## Assignment
Using the material below, return exactly the lines between the one holding "283C126 263 156" and the one holding "464C160 436 148", inclusive, and no others.

## Given records

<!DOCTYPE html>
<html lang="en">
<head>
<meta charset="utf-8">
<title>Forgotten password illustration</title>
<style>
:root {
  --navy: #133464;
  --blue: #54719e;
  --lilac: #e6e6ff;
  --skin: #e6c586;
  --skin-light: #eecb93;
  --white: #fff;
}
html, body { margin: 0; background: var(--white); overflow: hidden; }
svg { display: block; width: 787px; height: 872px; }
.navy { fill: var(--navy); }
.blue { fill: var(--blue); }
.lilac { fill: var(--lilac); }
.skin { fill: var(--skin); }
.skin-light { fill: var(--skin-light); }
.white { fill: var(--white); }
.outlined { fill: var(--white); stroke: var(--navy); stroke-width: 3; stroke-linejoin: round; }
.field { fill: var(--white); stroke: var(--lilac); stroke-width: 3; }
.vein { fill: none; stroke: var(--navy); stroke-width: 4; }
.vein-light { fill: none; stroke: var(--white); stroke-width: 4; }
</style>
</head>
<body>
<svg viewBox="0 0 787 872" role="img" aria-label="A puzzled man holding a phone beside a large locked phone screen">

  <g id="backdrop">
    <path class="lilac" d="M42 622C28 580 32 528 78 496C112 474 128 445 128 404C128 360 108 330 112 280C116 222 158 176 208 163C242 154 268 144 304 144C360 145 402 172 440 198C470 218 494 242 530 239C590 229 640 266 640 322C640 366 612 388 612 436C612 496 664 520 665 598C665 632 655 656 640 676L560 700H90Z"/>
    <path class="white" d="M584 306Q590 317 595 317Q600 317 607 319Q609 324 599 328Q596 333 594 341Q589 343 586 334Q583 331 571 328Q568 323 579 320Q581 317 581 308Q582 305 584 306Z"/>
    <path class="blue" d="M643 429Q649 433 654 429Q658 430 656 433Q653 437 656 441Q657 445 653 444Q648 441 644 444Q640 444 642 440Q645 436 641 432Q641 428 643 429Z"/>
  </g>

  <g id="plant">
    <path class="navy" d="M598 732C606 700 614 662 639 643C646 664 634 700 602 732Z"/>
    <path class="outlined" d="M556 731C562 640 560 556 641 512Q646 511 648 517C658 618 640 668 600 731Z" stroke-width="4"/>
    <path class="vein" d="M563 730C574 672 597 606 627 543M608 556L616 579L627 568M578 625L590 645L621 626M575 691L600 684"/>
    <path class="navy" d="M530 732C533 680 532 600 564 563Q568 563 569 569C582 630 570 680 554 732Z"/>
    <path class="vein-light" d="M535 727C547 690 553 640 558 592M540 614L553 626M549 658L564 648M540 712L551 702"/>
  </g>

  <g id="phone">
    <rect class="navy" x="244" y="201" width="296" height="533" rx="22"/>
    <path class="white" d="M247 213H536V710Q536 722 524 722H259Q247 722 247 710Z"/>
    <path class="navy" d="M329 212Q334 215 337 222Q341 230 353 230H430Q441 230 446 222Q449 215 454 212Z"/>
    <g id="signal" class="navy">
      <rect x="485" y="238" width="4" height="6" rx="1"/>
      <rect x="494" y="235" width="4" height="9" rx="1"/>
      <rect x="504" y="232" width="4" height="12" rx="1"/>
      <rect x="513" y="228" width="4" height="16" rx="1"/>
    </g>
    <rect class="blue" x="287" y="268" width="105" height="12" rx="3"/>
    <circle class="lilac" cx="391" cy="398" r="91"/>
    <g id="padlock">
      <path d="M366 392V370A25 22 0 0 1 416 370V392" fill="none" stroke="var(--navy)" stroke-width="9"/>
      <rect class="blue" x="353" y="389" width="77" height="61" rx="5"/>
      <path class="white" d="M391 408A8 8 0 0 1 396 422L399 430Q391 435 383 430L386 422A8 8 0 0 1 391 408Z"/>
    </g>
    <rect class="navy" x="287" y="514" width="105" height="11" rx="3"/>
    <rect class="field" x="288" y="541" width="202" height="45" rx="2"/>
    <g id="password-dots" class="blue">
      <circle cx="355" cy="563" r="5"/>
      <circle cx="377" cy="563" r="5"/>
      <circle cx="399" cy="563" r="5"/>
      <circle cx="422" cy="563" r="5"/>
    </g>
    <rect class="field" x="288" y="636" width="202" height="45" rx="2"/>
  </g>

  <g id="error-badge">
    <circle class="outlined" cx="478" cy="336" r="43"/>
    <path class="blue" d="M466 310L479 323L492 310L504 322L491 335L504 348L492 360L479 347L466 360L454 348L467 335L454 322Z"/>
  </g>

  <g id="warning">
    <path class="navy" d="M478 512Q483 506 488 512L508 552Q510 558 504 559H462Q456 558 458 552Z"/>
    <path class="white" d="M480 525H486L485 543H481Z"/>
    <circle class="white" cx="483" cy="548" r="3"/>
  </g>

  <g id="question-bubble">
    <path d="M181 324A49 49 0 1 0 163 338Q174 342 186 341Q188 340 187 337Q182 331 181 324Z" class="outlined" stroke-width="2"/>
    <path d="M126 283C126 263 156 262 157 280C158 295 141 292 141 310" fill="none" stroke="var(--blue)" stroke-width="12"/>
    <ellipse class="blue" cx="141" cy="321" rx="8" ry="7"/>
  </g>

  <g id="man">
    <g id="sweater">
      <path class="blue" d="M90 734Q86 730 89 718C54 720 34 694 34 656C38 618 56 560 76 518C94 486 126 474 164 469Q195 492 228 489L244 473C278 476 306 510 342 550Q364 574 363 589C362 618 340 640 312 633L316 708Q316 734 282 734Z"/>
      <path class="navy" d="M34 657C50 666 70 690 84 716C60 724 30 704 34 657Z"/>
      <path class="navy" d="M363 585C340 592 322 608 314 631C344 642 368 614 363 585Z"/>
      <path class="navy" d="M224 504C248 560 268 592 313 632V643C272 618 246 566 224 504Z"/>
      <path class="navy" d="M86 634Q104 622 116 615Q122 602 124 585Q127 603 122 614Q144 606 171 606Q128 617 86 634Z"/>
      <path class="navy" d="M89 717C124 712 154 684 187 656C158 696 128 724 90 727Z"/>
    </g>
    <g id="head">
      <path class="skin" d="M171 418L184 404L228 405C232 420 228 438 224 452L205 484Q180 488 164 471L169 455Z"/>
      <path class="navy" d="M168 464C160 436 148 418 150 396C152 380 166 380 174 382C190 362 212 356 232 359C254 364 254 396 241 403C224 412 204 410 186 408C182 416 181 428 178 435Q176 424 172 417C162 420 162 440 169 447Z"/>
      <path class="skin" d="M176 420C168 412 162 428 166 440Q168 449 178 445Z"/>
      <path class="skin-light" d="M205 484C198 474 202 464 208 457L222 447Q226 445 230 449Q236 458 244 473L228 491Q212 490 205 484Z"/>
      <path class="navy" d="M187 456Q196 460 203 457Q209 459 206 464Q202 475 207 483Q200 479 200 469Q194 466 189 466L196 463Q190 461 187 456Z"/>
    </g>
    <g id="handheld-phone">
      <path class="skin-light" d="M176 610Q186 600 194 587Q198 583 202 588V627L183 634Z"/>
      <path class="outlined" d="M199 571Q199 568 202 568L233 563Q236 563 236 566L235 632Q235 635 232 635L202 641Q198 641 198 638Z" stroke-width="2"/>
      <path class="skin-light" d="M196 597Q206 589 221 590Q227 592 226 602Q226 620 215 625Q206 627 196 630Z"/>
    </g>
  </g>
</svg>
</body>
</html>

## Result below
    <path d="M126 283C126 263 156 262 157 280C158 295 141 292 141 310" fill="none" stroke="var(--blue)" stroke-width="12"/>
    <ellipse class="blue" cx="141" cy="321" rx="8" ry="7"/>
  </g>

  <g id="man">
    <g id="sweater">
      <path class="blue" d="M90 734Q86 730 89 718C54 720 34 694 34 656C38 618 56 560 76 518C94 486 126 474 164 469Q195 492 228 489L244 473C278 476 306 510 342 550Q364 574 363 589C362 618 340 640 312 633L316 708Q316 734 282 734Z"/>
      <path class="navy" d="M34 657C50 666 70 690 84 716C60 724 30 704 34 657Z"/>
      <path class="navy" d="M363 585C340 592 322 608 314 631C344 642 368 614 363 585Z"/>
      <path class="navy" d="M224 504C248 560 268 592 313 632V643C272 618 246 566 224 504Z"/>
      <path class="navy" d="M86 634Q104 622 116 615Q122 602 124 585Q127 603 122 614Q144 606 171 606Q128 617 86 634Z"/>
      <path class="navy" d="M89 717C124 712 154 684 187 656C158 696 128 724 90 727Z"/>
    </g>
    <g id="head">
      <path class="skin" d="M171 418L184 404L228 405C232 420 228 438 224 452L205 484Q180 488 164 471L169 455Z"/>
      <path class="navy" d="M168 464C160 436 148 418 150 396C152 380 166 380 174 382C190 362 212 356 232 359C254 364 254 396 241 403C224 412 204 410 186 408C182 416 181 428 178 435Q176 424 172 417C162 420 162 440 169 447Z"/>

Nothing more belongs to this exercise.